It has been proven that a sequence of observables of a dynamical system
convey the same dynamics as the whole system

For the Lorenz 84 attractors, a first reduction of information is performed
by projecting the systems onto their

The Wasserstein distance distribution (Fig.

The same experiment is conducted with the Euclidean distance
(Fig.

We conclude that the Wasserstein distance has a high capacity of
discriminating different attractors coming from this dynamical system, even
with a partial information. It is particularly promising in atmospheric
sciences, where analyses are performed on truncated variables (e.g., a surface
field on a limited area: transformation

Snapshots of 10 000 points from the Lorenz 84 defined by Eq. (

We now focus on a time-varying dynamical system that mimics variability
around a seasonal cycle, and a monotonic forcing that plays after a
triggering time

The snapshot attractors of this system were investigated by

Such a coupled behavior is present in most regional temperature time series
at the decadal or centennial scales. The periodic part of the forcing

In this section, we want to quantify the change of the whole dynamics of the ensemble of snapshot attractors with the Wasserstein distance, and assess the detectability of changes from small numbers of observations.

Yearly averages Wasserstein distance between the reference attractor before forcing, and all other attractors.
The

We compute snapshot attractors for each time step, for

The empirical measure of the snapshot attractors is estimated at each time
step

The yearly averages of the distances to the four reference attractors are
shown in Fig.

We find that the variability of the distance variations decrease with the
number

In this example, the distances of the snapshot attractors to winter and
spring reference attractors increase with time after

Those results are consistent with those of

The same experiment is conducted with the Euclidean distance. For

The Wasserstein distance appears to be efficient to
measure changes in the dynamics in time evolving systems even with a
relatively low number of points (e.g.,

The other caveat of this approach is its computational cost. The minimization
of the cost function, constrained by the estimated measures, has to be
implemented by network simplex algorithms

The next research challenge is to adapt this method to climate model simulations (e.g. from the Coupled Model Intercomparison Project (Taylor et al., 2012)). The Wasserstein distance could be computed to discriminate between the atmospheric attractors from control, historical and scenario runs.

The Lorenz model simulations data files can be obtained upon request to the first author.

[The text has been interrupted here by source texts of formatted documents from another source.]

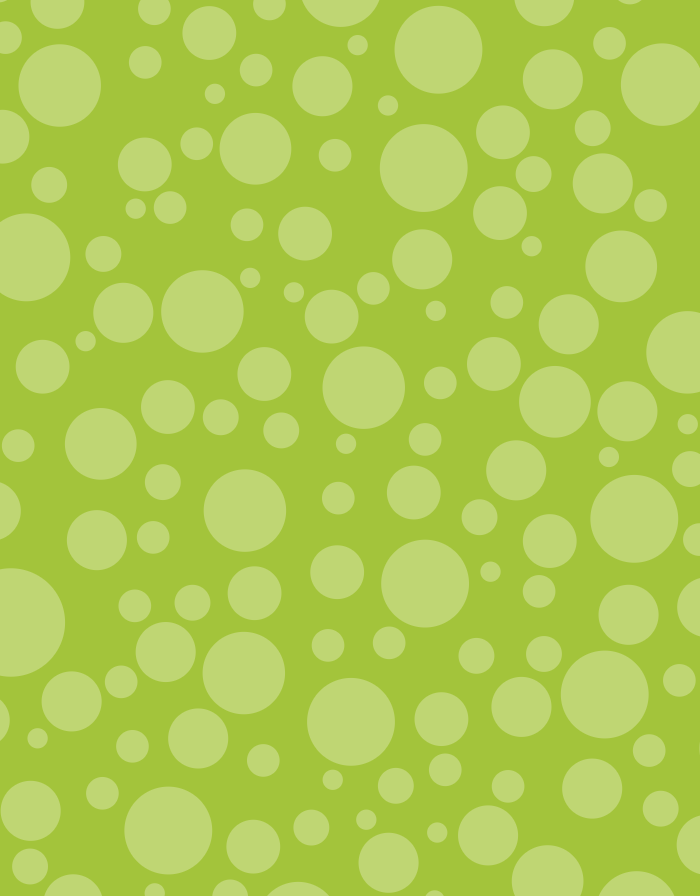
A Shadertoy shader for this pattern:

```glsl
// Pale green discs of mixed sizes scattered without overlap over a flat lime ground.

// Each size class lives on its own turned grid, so no common rows show.
const float LARGE_CELL = 0.2, MEDIUM_CELL = 0.115, SMALL_CELL = 0.075;
const float LARGE_TURN = 0.42, MEDIUM_TURN = 1.1, SMALL_TURN = 0.12;
const vec3 NO_DISC = vec3(-9.0, -9.0, 0.0);

vec3 hash(vec2 cell, float seed) {
    vec3 p = fract(vec3(cell + 57.0, seed + 3.0) * vec3(0.1031, 0.1030, 0.0973));
    p += dot(p, p.yxz + 33.33);
    return fract((p.xxy + p.yxx) * p.zyx);
}

mat2 turn(float angle) {
    float c = cos(angle), s = sin(angle);
    return mat2(c, s, -s, c);
}

vec2 cellAt(vec2 p, float size, float angle) {
    return floor(turn(angle) * p / size);
}

// Random centre that keeps a disc of this radius inside its cell.
vec2 centreIn(vec2 cell, float size, float angle, float radius, vec2 random) {
    vec2 jitter = (2.0 * random - 1.0) * (0.5 * size - radius - 0.003);
    return turn(-angle) * ((cell + 0.5) * size + jitter);
}

// Signed distance to a disc stored as centre and radius.
float discDistance(vec2 p, vec3 disc) {
    return length(p - disc.xy) - disc.z;
}

vec3 largeDisc(vec2 cell) {
    vec3 h = hash(cell, 0.0);
    float radius = h.z < 0.25 ? 0.0605 : h.z < 0.5 ? 0.049 : h.z < 0.75 ? 0.046 : 0.040;
    return vec3(centreIn(cell, LARGE_CELL, LARGE_TURN, radius, h.xy), radius);
}

float largeGap(vec2 p) {
    vec2 home = cellAt(p, LARGE_CELL, LARGE_TURN);
    float gap = 1.0;
    for (int i = 0; i < 9; i++) {
        vec2 cell = home + vec2(i % 3 - 1, i / 3 - 1);
        gap = min(gap, discDistance(p, largeDisc(cell)));
    }
    return gap;
}

// Medium discs take the first try that clears the large ones.
vec3 mediumDisc(vec2 cell) {
    for (int attempt = 0; attempt < 2; attempt++) {
        vec3 h = hash(cell, 11.0 + float(attempt));
        float radius = h.z < 0.5 ? 0.0335 : 0.030;
        vec2 centre = centreIn(cell, MEDIUM_CELL, MEDIUM_TURN, radius, h.xy);
        if (largeGap(centre) > radius + 0.008) return vec3(centre, radius);
    }
    return NO_DISC;
}

// Small discs fill what is left; the last tries use tiny ones.
vec3 smallDisc(vec2 cell) {
    vec2 middle = turn(-SMALL_TURN) * (cell + 0.5) * SMALL_CELL;
    vec2 home = cellAt(middle, MEDIUM_CELL, MEDIUM_TURN);
    vec3 mediums[9];
    for (int i = 0; i < 9; i++)
        mediums[i] = mediumDisc(home + vec2(i % 3 - 1, i / 3 - 1));

    for (int attempt = 0; attempt < 6; attempt++) {
        vec3 h = hash(cell, 23.0 + float(attempt));
        float radius = attempt > 3 ? 0.0113 : h.z < 0.6 ? 0.0182 : 0.0200;
        vec2 centre = centreIn(cell, SMALL_CELL, SMALL_TURN, radius, h.xy);
        float gap = largeGap(centre);
        for (int i = 0; i < 9; i++) gap = min(gap, discDistance(centre, mediums[i]));
        if (gap > radius + 0.007) return vec3(centre, radius);
    }
    return NO_DISC;
}

void mainImage(out vec4 fragColor, in vec2 fragCoord) {
    vec2 p = fragCoord / iResolution.y;

    // Discs stay inside their cells, so one cell per class is enough.
    float d = discDistance(p, largeDisc(cellAt(p, LARGE_CELL, LARGE_TURN)));
    d = min(d, discDistance(p, mediumDisc(cellAt(p, MEDIUM_CELL, MEDIUM_TURN))));
    d = min(d, discDistance(p, smallDisc(cellAt(p, SMALL_CELL, SMALL_TURN))));

    // Flat colours with an edge one pixel wide.
    float cover = clamp(0.5 - d * iResolution.y, 0.0, 1.0);
    vec3 lime = vec3(0.64, 0.77, 0.23), paleGreen = vec3(0.75, 0.84, 0.45);
    fragColor = vec4(mix(lime, paleGreen, cover), 1.0);
}
```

We just give here the general idea to compute Wasserstein distance with the
network simplex algorithm. We want to transport the measure

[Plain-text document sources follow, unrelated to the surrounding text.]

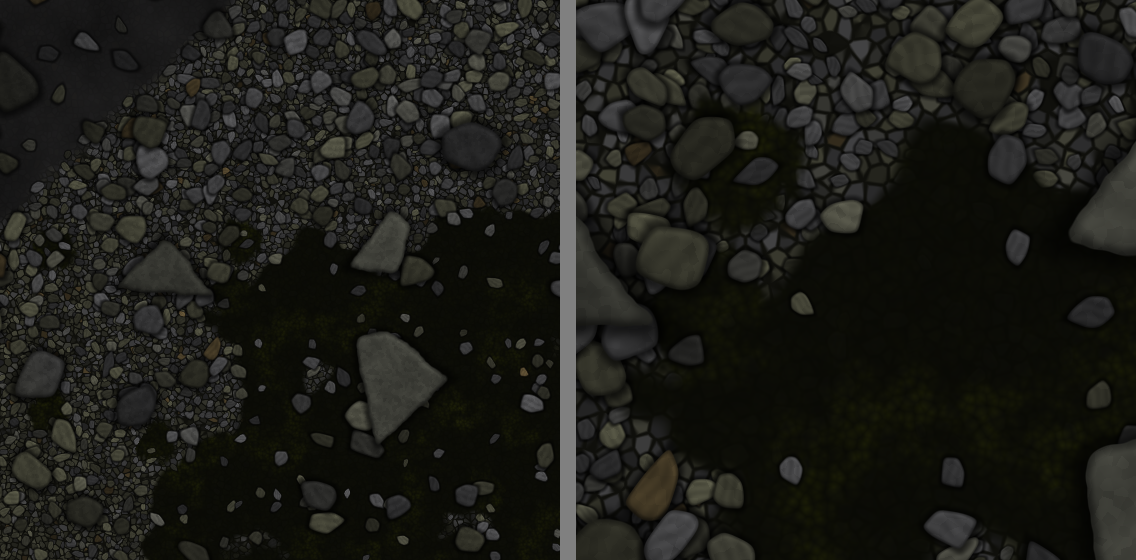
Left, the full canvas; right, a detail of the centre.
This texture is drawn by a Shadertoy shader. Its source:

```glsl
// A dim stony shore from above: packed gravel, loose angular stones and three boulders,
// murky shallows in the upper left and dark moss over the lower right.
// Stones are smooth-edged convex polygons painted cell by cell, small to large.

const float TAU = 6.2831853;
const vec2 LIGHT = vec2(0.35, 0.85);
const vec3 COOL_ROCK = vec3(0.98, 0.98, 1.0);
const vec3 OLIVE_ROCK = vec3(1.0, 1.0, 0.8);
const vec3 OCHRE_ROCK = vec3(1.12, 0.95, 0.62);
const vec3 SOIL = vec3(0.058, 0.058, 0.042);
const vec3 MOSS_DARK = vec3(0.034, 0.036, 0.018);
const vec3 MOSS_GREEN = vec3(0.125, 0.135, 0.022);
const vec3 MURK = vec3(0.125, 0.123, 0.125);

vec2 hash2(vec2 p) {
  vec3 q = fract(p.xyx * vec3(0.1031, 0.103, 0.0973));
  q += dot(q, q.yzx + 33.33);
  return fract((q.xx + q.yz) * q.zy);
}

// Layered sines, roughly -1 to 1
float waves(vec2 p) {
  float sum = 0.0, amp = 0.5;
  for (int i = 0; i < 5; i++) {
    p = mat2(0.8, 0.6, -0.6, 0.8) * p * 1.7 + 1.3;
    sum += amp * sin(p.x + 1.5 * sin(p.y));
    amp *= 0.6;
  }
  return sum;
}

// Cellular noise: nearest distance, gap to the second, cell hash
vec4 cellular(vec2 p) {
  vec2 base = floor(p), id = base;
  float near = 9.0, next = 9.0;
  for (int k = 0; k < 9; k++) {
    vec2 cell = base + vec2(k % 3 - 1, k / 3 - 1);
    float d = length(cell + hash2(cell) - p);
    next = min(next, max(near, d));
    if (d < near) { near = d; id = cell; }
  }
  return vec4(near, next - near, hash2(id + 71.0));
}

// Ground weights: everywhere, coarse stones, moss, water
vec4 zones(vec2 p) {
  float coarse = smoothstep(-0.1, 0.12, p.y - 0.52 - 0.25 * p.x);
  float bank = min(p.x - 0.27 - 0.36 * p.y, 0.44 + 0.2 * p.x - p.y);
  float moss = smoothstep(-0.03, 0.04, min(bank, 0.08) + 0.085 * waves(p * 8.0));
  float water = smoothstep(-0.02, 0.03, p.y - p.x - 0.58 + 0.025 * waves(p * 6.0 + 4.0));
  return vec4(1.0, coarse, moss, water);
}

vec3 rockColor(vec2 h, vec2 p) {
  float warmth = h.y + 0.35 * smoothstep(0.6, 0.1, p.x + 0.5 * p.y) - 0.1;
  vec3 tint = mix(COOL_ROCK, OLIVE_ROCK, smoothstep(0.25, 0.75, warmth));
  tint = mix(tint, OCHRE_ROCK, step(0.975, h.y));
  return tint * mix(0.145, 0.315, pow(h.x, 1.3));
}

// Smooth maximum of half planes: xy gathers facing, z the weight
void addFace(inout vec3 faces, vec2 normal, float d, float k) {
  faces += vec3(normal, 1.0) * exp(min(k * d, 60.0));
}

// Lays a rock with contact shadow, bevel and dark rim
vec3 layRock(vec3 ground, vec3 rock, vec3 faces, float k, float bevel, float soft) {
  float d = log(faces.z) / k;
  ground *= 1.0 - 0.6 * smoothstep(bevel, 0.0, d);
  rock *= 1.0 + 0.28 * smoothstep(-bevel, 0.0, d) * dot(faces.xy / faces.z, LIGHT);
  rock *= 1.0 - 0.4 * smoothstep(-0.45 * bevel, 0.0, d);
  return mix(ground, rock, smoothstep(soft, -soft, d));
}

vec3 scatterStones(vec3 col, vec2 p, float scale, vec4 density, float grain) {
  vec2 base = floor(p * scale);
  for (int k = 0; k < 9; k++) {
    vec2 cell = base + vec2(k % 3 - 1, k / 3 - 1), key = cell + scale;
    vec2 place = hash2(key), kind = hash2(key + 17.3), form = hash2(key + 41.7);
    vec2 center = cell + 0.15 + 0.7 * place;
    float radius = mix(0.3, 0.56, form.x);
    vec2 q = (p * scale - center) / radius;
    if (dot(q, q) > 4.0 || form.y > dot(density, zones(center / scale))) continue;
    float turn = TAU * fract(place.x * 7.0 + kind.y * 3.0);
    mat2 spin = mat2(cos(turn), sin(turn), -sin(turn), cos(turn));
    q = spin * q * vec2(1.0, 1.0 + 0.8 * fract(kind.x * 9.0));
    vec3 faces = vec3(0.0);
    for (int i = 0; i < 7; i++) {
      vec2 h = hash2(key + float(i) * 5.1);
      float a = (float(i) + 0.8 * h.x) * TAU / 7.0;
      vec2 n = vec2(cos(a), sin(a));
      addFace(faces, n * spin, dot(q, n) - 0.72 - 0.42 * h.y, 9.0);
    }
    float streak = 0.06 * sin(q.y * 9.0 + 2.0 * sin(q.x * 3.0));
    vec3 rock = rockColor(kind, p) * (grain + streak);
    col = layRock(col, rock, faces, 9.0, 0.35, scale / (radius * iResolution.y));
  }
  return col;
}

// Convex boulder, corners counterclockwise
vec3 boulder(vec3 col, vec2 p, vec2 a, vec2 b, vec2 c, vec2 d, vec3 rock) {
  vec2 corners[4] = vec2[4](a, b, c, d);
  vec2 q = p + 0.004 * vec2(waves(p * 25.0), waves(p * 25.0 + 9.0));
  vec3 faces = vec3(0.0);
  for (int i = 0; i < 4; i++) {
    vec2 side = normalize(corners[(i + 1) % 4] - corners[i]);
    vec2 n = vec2(side.y, -side.x);
    addFace(faces, n, dot(q - corners[i], n), 150.0);
  }
  rock *= 1.0 + 0.1 * waves(p * 22.0);
  return layRock(col, rock, faces, 150.0, 0.016, 1.0 / iResolution.y);
}

void mainImage(out vec4 fragColor, in vec2 fragCoord) {
  vec2 p = fragCoord / iResolution.y;
  vec4 zone = zones(p), fine = cellular(p * 170.0), gravel = cellular(p * 95.0);
  float grain = 0.93 + 0.14 * fine.z + 0.07 * waves(p * 45.0);
  // Gravel and pebbles
  vec3 col = mix(SOIL, rockColor(gravel.zw, p) * 0.85, smoothstep(0.04, 0.35, gravel.y));
  col = scatterStones(col, p, 60.0, vec4(0.75, 0, -0.5, -0.8), grain);
  // Moss bank and stray tufts
  vec4 tuft = cellular(p * 8.0);
  float stray = step(0.83, tuft.z) * step(p.y, 0.63) * smoothstep(0.36, 0.24, tuft.x + 0.08 * waves(p * 60.0));
  float lush = smoothstep(0.1, 0.8, waves(p * 13.0 + 5.0)) + 0.6 * stray;
  float fluff = (1.0 - fine.x) * (0.6 + 0.5 * waves(p * 70.0));
  vec3 moss = mix(MOSS_DARK, MOSS_GREEN, clamp(fluff * (0.12 + 0.6 * lush), 0.0, 1.0));
  col = mix(col, moss, 0.96 * max(smoothstep(0.25, 0.75, zone.z), stray));
  // Murky shallows
  col = mix(col, MURK * (0.95 + 0.22 * waves(p * 11.0)), 0.93 * zone.w);
  // Loose stones, growing in size
  col = scatterStones(col, p, 38.0, vec4(0.5, 0.35, -0.33, -0.9), grain);
  col = scatterStones(col, p, 25.0, vec4(0.22, 0.5, -0.12, -0.66), grain);
  col = scatterStones(col, p, 16.0, vec4(0.13, 0.24, -0.03, -0.25), grain);
  col = scatterStones(col, p, 10.0, vec4(0.07, 0.02, 0.05, 0.12), grain);
  // Boulders
  vec3 rock = vec3(0.235, 0.237, 0.212) * grain;
  col = boulder(col, p, vec2(0.206, 0.486), vec2(0.39, 0.468), vec2(0.36, 0.512), vec2(0.297, 0.577), rock * 0.87);
  col = boulder(col, p, vec2(0.632, 0.395), vec2(0.672, 0.2), vec2(0.808, 0.325), vec2(0.69, 0.41), rock);
  col = boulder(col, p, vec2(0.62, 0.52), vec2(0.71, 0.51), vec2(0.735, 0.595), vec2(0.695, 0.625), rock * 1.1);
  // Dimmer light over the water
  fragColor = vec4(col * (1.0 - 0.22 * zone.w), 1.0);
}
```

These constraints define a polyhedral convex set in the space of

Finding a first extremal point.

Iterate over the face of polyhedra (the simplex) until the minimal solution is reached.

Because the number of extremal points increases exponentially with the size of
data, this algorithm has an exponential complexity. But, in practice the
iterations over simplex are made in the direction of an optimal solution.
Thus, it has been found that the complexity of the algorithm is polynomial in
practice. Currently, we use a C

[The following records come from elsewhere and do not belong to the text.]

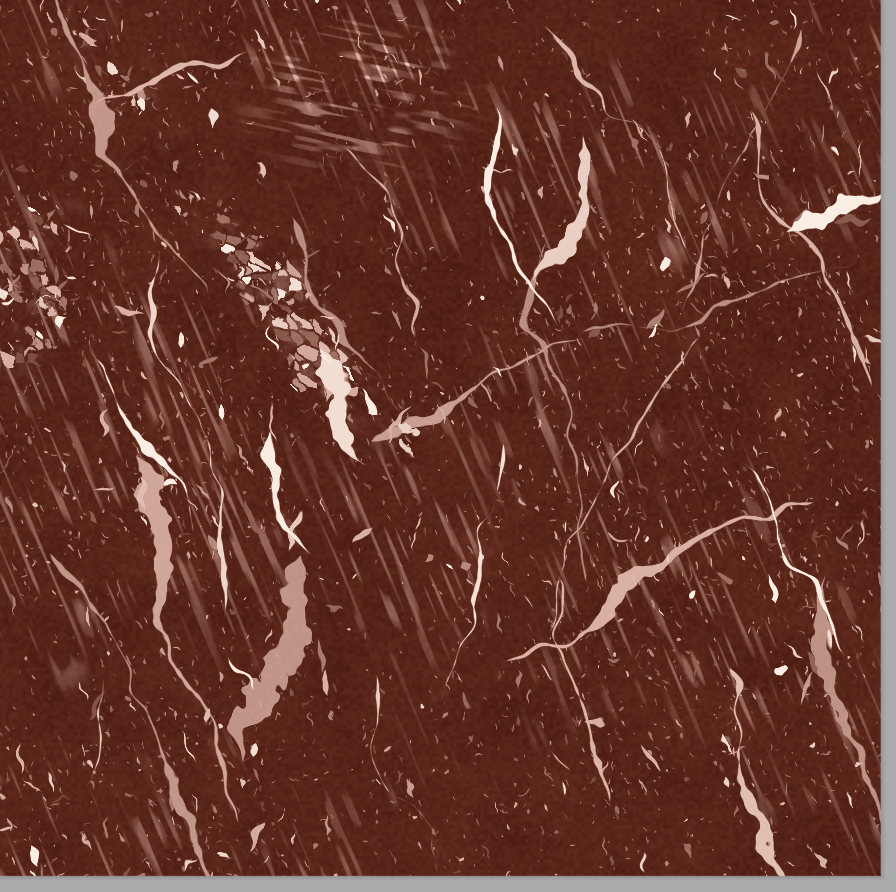
Give the GLSL for this texture, as a WebGL 1 fragment shader.

```glsl
precision highp float;
uniform vec2 u_resolution;

float hash(vec2 p) {
  vec3 q = fract(vec3(p.xyx) * 0.1031);
  q += dot(q, q.yzx + 33.33);
  return fract((q.x + q.y) * q.z);
}
vec2 hash2(vec2 p) { return vec2(hash(p), hash(p + 57.3)); }

float noise(vec2 p) {
  vec2 i = floor(p), f = fract(p);
  f = f * f * (3.0 - 2.0 * f);
  return mix(mix(hash(i), hash(i + vec2(1, 0)), f.x),
             mix(hash(i + vec2(0, 1)), hash(i + 1.0), f.x), f.y);
}
float fbm(vec2 p) {
  float sum = 0.0, amp = 0.53;
  for (int i = 0; i < 4; i++) {
    sum += amp * noise(p);
    p = p * 2.03 + 17.1;
    amp *= 0.5;
  }
  return sum;
}

// Coordinates along and across a direction
vec2 along(vec2 p, float angle) {
  vec2 d = vec2(cos(angle), sin(angle));
  return vec2(dot(p, d), dot(p, vec2(-d.y, d.x)));
}

// One crooked, swelling vein: x is its core, y the shattered zone around it
vec2 vein(vec2 p, vec2 start, float angle, float len, float width, float seed) {
  vec2 q = along(p - start, angle);
  q.y += (noise(vec2(q.x * 10.0, seed)) - 0.5) * 0.05
       + (noise(vec2(q.x * 38.0, seed + 3.0)) - 0.5) * 0.014;
  float taper = smoothstep(0.0, 0.03, q.x) * (1.0 - smoothstep(len * 0.7, len, q.x));
  float swell = 0.22 + 2.2 * pow(noise(vec2(q.x * 13.0, seed + 7.0)), 3.0);
  float w = width * swell * taper * (0.45 + 1.1 * noise(p * 110.0));
  float core = 1.0 - smoothstep(w - 0.0009, w + 0.0011, abs(q.y));
  return vec2(core * smoothstep(0.0001, 0.0009, w), taper * exp(-abs(q.y) / 0.014));
}

// Scattered slivers and chips, mostly steep
float flecks(vec2 p, float scale, float share) {
  vec2 g = p * scale, cell = floor(g);
  float ink = 0.0;
  for (int j = -1; j <= 1; j++)
    for (int i = -1; i <= 1; i++) {
      vec2 id = cell + vec2(i, j);
      vec2 r = hash2(id + scale), s = hash2(id + scale + 131.0);
      float angle = s.x < 0.6 ? -1.5 + s.x : s.x * 8.0;
      vec2 q = along(g - id - r, angle);
      q.y += (noise(g * 3.0 + r * 20.0) - 0.5) * 0.28;
      float size = 0.15 + 0.6 * s.y * s.y;
      float w = (0.025 + 0.09 * r.x * r.x) * (1.0 - smoothstep(0.2, 1.0, abs(q.x) / size));
      float aa = 0.001 * scale;
      float shape = (1.0 - smoothstep(w - aa * 0.5, w + aa, abs(q.y))) * smoothstep(0.0, 0.02, w);
      ink = max(ink, shape * step(hash(id + 9.7), share) * (0.35 + 0.65 * r.y));
    }
  return ink;
}

// Broken pale stones, crowded where density is high
float clasts(vec2 p, float density) {
  vec2 g = along(p, -0.9) * vec2(60.0, 95.0) + 1.6 * (fbm(p * 60.0) - 0.5);
  vec2 cell = floor(g), nearest = cell;
  float d1 = 9.0, d2 = 9.0;
  for (int j = -1; j <= 1; j++)
    for (int i = -1; i <= 1; i++) {
      vec2 id = cell + vec2(i, j);
      float d = length(g - id - hash2(id));
      if (d < d1) { d2 = d1; d1 = d; nearest = id; }
      else d2 = min(d2, d);
    }
  float chosen = step(hash(nearest + 4.4), density);
  return chosen * smoothstep(0.06, 0.24, d2 - d1) * (0.3 + 0.7 * hash(nearest + 8.1));
}

vec3 palette(float v) {
  vec3 c = mix(vec3(0.34, 0.14, 0.093), vec3(0.46, 0.27, 0.22), smoothstep(0.0, 0.28, v));
  c = mix(c, vec3(0.62, 0.44, 0.39), smoothstep(0.28, 0.52, v));
  c = mix(c, vec3(0.85, 0.69, 0.64), smoothstep(0.52, 0.75, v));
  return mix(c, vec3(0.98, 0.93, 0.89), smoothstep(0.75, 0.95, v));
}

void main() {
  vec2 p = gl_FragCoord.xy / u_resolution;
  float clump = fbm(p * 7.0 + 3.0);
  float ink = 0.0, shatter = 0.0;

  // Long veins: two steep families and a shallow one
  for (int i = 0; i < 30; i++) {
    float n = float(i), family = mod(n, 5.0);
    vec2 r = hash2(vec2(n, 21.0)), s = hash2(vec2(n, 63.0));
    vec2 start = vec2(fract(n * 0.755 + 0.53), 0.2 + 0.85 * fract(n * 0.57 + 0.8));
    float angle = family < 3.0 ? -1.2 : (family < 4.0 ? -1.97 : 0.35);
    vec2 v = vein(p, start, angle + (r.x - 0.5) * 0.45, 0.14 + 0.33 * r.y,
                  0.0022 + 0.0065 * s.x * s.x, n * 5.0);
    ink = max(ink, v.x * (0.62 + 0.38 * s.y));
    shatter = max(shatter, v.y);
  }

  // Diagonal breccia band and a smaller one on the left
  vec2 band = along(p - vec2(0.12, 0.98), -0.98);
  float bend = abs(band.y + (noise(vec2(band.x * 8.0, 2.0)) - 0.5) * 0.05);
  float core = smoothstep(0.24, 0.34, band.x) * (1.0 - smoothstep(0.46, 0.54, band.x));
  float zone = (0.22 + 0.75 * core) * (1.0 - smoothstep(0.012, 0.05, bend))
             * (1.0 - smoothstep(0.55, 0.85, band.x));
  vec2 side = (p - vec2(0.03, 0.67)) / vec2(0.045, 0.13);
  zone = max(zone, 0.6 * (1.0 - smoothstep(0.2, 1.2, length(side))));
  ink = max(ink, clasts(p, zone * smoothstep(0.25, 0.6, clump)));

  // Chips gather along veins and in clumps
  float crowd = smoothstep(0.4, 0.7, clump) * 0.3 + shatter * 0.35 + zone * 0.3;
  ink = max(ink, flecks(p, 24.0, 0.05 + crowd * 0.5));
  ink = max(ink, flecks(p, 48.0, 0.08 + crowd * 0.7) * 0.9);
  ink = max(ink, flecks(p, 95.0, 0.10 + crowd) * 0.75);

  // Hairline streaks, steep everywhere and brushed sideways near the top
  float steep = smoothstep(0.66, 0.9, noise(along(p, -1.18) * vec2(16.0, 190.0)));
  float brushed = smoothstep(0.52, 0.85, noise(along(p, -0.2) * vec2(30.0, 210.0)));
  float patch_ = 1.0 - smoothstep(0.3, 1.0, length((p - vec2(0.4, 0.89)) / vec2(0.17, 0.12)));
  float haze = steep * smoothstep(0.42, 0.65, fbm(p * 5.0 + 40.0)) * 0.42 + brushed * patch_ * 0.5;
  haze += 0.35 * (zone + 0.3 * shatter) * smoothstep(0.4, 0.75, fbm(p * 55.0));
  ink = max(ink, haze);

  // Red ground with soft mottling and fine grain
  vec3 color = palette(ink);
  float mottle = (fbm(p * 16.0) - 0.5) * 0.07 + (noise(p * 260.0) - 0.5) * 0.06;
  color += mottle * vec3(1.0, 0.75, 0.6) * (1.0 - ink);

  // Grey margin, shaded beside the slab
  float outside = max(p.x - 0.983, 0.018 - p.y);
  vec3 margin = vec3(mix(0.6, 0.67, smoothstep(0.0, 0.007, outside)));
  color = mix(color, margin, smoothstep(-0.001, 0.001, outside));
  gl_FragColor = vec4(color, 1.0);
}
```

Besides the simulations studied in the previous sections, it is possible to
theoretically justify the use of the Wasserstein distance for non-autonomous
dynamical systems. Any dynamical system defined from an ordinary differential
equation, say

The minimization is done over all vector fields

YR conducted the computations and produced the figures. The idea of the experiments were formulated by the three authors. The three authors contributed to writing the manuscript.

The authors declare that they have no conflict of interest.

This work is supported by ERC grant no. 338965-A2C2. We thank Davide Faranda and Ara Arakelian for useful discussions. Edited by: Vicente Perez-Munuzuri Reviewed by: Valerio Lucarini and one anonymous referee